According to the company, the average battery capacity loses after 200,000 miles (322,000 km) is 12 percent of the original capacity. The statement is very general, but there is a chart with Model S/Model X, which suggests that we are talking solely about this platform.
“Even after 200,000 miles of usage, our batteries lose just 12% of their capacity on average.”
This is a very interesting data point, especially in comparison with what Tesla was saying previously. In 2021 (Impact Report 2020), the company said that the battery capacity retention, on average, is at about 90 percent after 200,000 miles of usage.
The new data (12 percent loss and 88 percent retention) is a slightly worse result, but let’s remember that this is a very dynamic data sample and some things are just rounded. Conditions might be different (temperatures, fast charging utilization, the number of vehicles sold in markets where conditions are more challenging, etc.).

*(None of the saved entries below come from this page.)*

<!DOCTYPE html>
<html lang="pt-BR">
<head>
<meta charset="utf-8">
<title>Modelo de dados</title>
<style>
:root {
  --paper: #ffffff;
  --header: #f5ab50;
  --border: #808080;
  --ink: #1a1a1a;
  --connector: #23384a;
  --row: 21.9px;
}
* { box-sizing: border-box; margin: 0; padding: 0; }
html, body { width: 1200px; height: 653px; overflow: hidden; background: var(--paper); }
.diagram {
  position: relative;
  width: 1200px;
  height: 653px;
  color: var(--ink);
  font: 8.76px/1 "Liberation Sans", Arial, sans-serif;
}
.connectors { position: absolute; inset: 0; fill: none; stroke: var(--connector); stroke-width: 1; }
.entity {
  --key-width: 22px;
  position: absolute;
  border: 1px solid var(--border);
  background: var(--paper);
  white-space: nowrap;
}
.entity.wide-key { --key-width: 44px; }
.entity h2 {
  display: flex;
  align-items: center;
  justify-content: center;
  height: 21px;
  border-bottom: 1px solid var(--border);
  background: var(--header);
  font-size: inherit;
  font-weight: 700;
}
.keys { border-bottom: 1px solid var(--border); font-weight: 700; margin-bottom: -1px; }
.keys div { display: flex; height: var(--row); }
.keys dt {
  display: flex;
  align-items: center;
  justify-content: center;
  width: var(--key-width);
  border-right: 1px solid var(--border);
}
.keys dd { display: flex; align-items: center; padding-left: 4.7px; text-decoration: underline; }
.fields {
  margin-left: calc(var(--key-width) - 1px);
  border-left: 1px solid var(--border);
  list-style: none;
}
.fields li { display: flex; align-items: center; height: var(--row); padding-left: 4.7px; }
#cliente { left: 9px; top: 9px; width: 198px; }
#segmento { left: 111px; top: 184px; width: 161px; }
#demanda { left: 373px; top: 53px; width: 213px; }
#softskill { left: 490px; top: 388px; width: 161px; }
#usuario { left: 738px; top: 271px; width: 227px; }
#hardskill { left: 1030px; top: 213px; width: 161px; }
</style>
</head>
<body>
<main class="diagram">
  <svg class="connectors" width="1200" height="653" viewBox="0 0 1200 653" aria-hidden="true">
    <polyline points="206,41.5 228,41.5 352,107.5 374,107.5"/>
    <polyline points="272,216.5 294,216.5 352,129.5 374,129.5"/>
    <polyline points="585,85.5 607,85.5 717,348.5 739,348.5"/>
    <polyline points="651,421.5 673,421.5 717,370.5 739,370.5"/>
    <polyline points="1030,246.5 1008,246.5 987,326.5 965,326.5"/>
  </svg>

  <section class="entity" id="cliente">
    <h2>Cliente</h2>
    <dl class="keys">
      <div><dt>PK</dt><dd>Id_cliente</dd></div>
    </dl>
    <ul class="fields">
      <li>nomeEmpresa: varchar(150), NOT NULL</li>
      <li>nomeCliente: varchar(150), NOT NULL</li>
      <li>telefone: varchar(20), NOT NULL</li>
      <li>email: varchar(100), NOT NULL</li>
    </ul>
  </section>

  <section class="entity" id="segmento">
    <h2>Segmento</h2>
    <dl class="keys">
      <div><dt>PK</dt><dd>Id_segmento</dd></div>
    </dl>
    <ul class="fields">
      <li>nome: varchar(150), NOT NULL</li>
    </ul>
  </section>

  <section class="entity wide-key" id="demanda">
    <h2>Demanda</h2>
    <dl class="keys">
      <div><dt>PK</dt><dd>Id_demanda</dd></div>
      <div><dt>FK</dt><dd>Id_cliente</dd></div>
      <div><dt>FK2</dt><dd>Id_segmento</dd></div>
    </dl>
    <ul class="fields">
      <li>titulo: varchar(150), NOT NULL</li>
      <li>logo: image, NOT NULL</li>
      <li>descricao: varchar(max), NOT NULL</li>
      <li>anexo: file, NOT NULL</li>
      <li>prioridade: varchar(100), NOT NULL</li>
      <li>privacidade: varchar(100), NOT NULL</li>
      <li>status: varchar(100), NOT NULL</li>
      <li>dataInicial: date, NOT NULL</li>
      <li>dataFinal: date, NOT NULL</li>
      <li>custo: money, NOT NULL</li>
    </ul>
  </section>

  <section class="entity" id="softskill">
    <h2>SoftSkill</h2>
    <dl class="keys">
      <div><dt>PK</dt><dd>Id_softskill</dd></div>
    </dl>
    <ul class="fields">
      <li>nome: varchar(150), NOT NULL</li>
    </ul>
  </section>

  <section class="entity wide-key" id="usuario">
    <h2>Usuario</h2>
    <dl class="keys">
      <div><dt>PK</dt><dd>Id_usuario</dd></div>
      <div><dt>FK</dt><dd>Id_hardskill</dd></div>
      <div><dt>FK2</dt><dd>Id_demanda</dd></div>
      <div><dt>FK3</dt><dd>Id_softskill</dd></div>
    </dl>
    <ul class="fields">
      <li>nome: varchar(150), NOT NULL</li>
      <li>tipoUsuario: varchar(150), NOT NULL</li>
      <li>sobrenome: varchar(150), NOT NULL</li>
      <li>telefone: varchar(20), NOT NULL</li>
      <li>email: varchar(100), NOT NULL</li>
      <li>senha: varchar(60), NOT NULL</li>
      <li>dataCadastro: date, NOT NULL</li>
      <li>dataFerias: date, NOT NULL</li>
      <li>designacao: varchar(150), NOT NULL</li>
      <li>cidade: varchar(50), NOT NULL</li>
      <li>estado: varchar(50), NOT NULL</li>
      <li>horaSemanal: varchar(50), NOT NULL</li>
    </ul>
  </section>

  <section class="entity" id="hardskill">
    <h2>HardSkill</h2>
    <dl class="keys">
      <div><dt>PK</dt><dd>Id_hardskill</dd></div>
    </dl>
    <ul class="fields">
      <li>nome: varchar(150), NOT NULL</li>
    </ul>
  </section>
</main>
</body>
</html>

Anyway, assuming a 12 percent loss we can calculate a few things to get a general idea:
- mileage: 200,000 miles (322,000 km)
- capacity retention: 88 percent
- capacity loss: 12 percent
1 percent per 16,667 miles (26,816 km)
1 percent per 67 theoretical full charging cycles (assuming 250 miles per charging), or a higher number of partial cycles
Tesla explains that it does not expect too many battery replacements, because the cars often get scrapped in the United States after roughly 200,000 miles (in Europe it’s 150,000 miles).
An electric car, which lost some battery capacity, still can be used by someone for whom the decreased range (from 300 miles to 264 miles for example) is still good enough.
Tesla noted also that when it comes to battery degradation, an important factor is age, especially for vehicles that are not used too often.
“Mileage is only one factor in battery capacity retention; battery age is also a major factor. Retention figures at lower mileages above likely reflect the impact of age while higher mileage values, which come from high-utilization vehicles, likely reflect less influence from battery age.”
Below, we attached the new version of Tesla’s graph with Tesla Model S/Model X battery degradation.
Those two cars are equipped with cylindrical battery cells (1865 format, NCA lithium-ion chemistry), supplied by Panasonic from Japan. The refreshed version of the car has a new battery pack architecture, but the same cell format. Chemistry evolves over time, so the results for the latest units might be different than the ones from 2012-2013.
In the future, Tesla intends to present more data related to battery capacity retention. There are new EVs (Model 3/Model Y), and new battery types (cell formats as well as chemistry types), which might have noticeably different results.
“Performance of newer chemistries (not yet shown here) can vary and we plan to expand disclosure once we have sufficient data.”
We guess, that the LFP lithium-ion battery chemistry would be the top contender in terms of longevity, compared to the high energy-dense NCA and NCM families.
The 4680-type cylindrical battery cells (currently NCM chemistry, as far as we know) would be interesting too.